**Work instruction:** Once a line is found to contain "class", copy it out of the listing.

--- Task inputs ---

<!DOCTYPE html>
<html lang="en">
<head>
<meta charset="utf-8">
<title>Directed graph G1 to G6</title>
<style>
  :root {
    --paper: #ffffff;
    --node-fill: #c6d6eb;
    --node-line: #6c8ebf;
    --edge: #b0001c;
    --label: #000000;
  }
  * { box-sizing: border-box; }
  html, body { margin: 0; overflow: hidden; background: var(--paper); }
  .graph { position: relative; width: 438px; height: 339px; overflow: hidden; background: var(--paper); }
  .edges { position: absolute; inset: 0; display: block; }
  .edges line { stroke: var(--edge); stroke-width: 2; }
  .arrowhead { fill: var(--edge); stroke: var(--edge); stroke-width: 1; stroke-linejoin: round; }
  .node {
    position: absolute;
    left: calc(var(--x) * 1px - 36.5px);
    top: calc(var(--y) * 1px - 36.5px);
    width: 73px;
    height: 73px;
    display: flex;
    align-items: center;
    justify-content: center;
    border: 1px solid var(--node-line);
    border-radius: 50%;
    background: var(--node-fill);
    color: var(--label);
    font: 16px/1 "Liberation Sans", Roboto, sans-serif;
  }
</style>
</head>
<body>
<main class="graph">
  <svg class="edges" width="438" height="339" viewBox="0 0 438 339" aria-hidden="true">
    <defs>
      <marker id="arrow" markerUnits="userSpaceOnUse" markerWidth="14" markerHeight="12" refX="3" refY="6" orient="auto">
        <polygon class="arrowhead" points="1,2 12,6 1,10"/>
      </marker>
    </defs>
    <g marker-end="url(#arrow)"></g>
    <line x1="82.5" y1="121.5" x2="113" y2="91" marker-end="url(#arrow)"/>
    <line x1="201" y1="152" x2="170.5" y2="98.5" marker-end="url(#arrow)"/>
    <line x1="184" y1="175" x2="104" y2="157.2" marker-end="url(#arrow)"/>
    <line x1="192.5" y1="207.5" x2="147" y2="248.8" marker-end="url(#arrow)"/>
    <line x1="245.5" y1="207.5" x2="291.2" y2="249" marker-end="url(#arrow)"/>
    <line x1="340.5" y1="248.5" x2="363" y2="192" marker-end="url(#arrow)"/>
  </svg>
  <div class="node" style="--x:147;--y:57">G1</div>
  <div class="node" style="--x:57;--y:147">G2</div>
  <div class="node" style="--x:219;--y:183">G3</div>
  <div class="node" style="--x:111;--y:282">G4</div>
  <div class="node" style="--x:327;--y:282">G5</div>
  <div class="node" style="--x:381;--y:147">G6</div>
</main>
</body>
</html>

---

**Task response:**
<main class="graph">
  <svg class="edges" width="438" height="339" viewBox="0 0 438 339" aria-hidden="true">
        <polygon class="arrowhead" points="1,2 12,6 1,10"/>
  <div class="node" style="--x:147;--y:57">G1</div>
  <div class="node" style="--x:57;--y:147">G2</div>
  <div class="node" style="--x:219;--y:183">G3</div>
  <div class="node" style="--x:111;--y:282">G4</div>
  <div class="node" style="--x:327;--y:282">G5</div>
  <div class="node" style="--x:381;--y:147">G6</div>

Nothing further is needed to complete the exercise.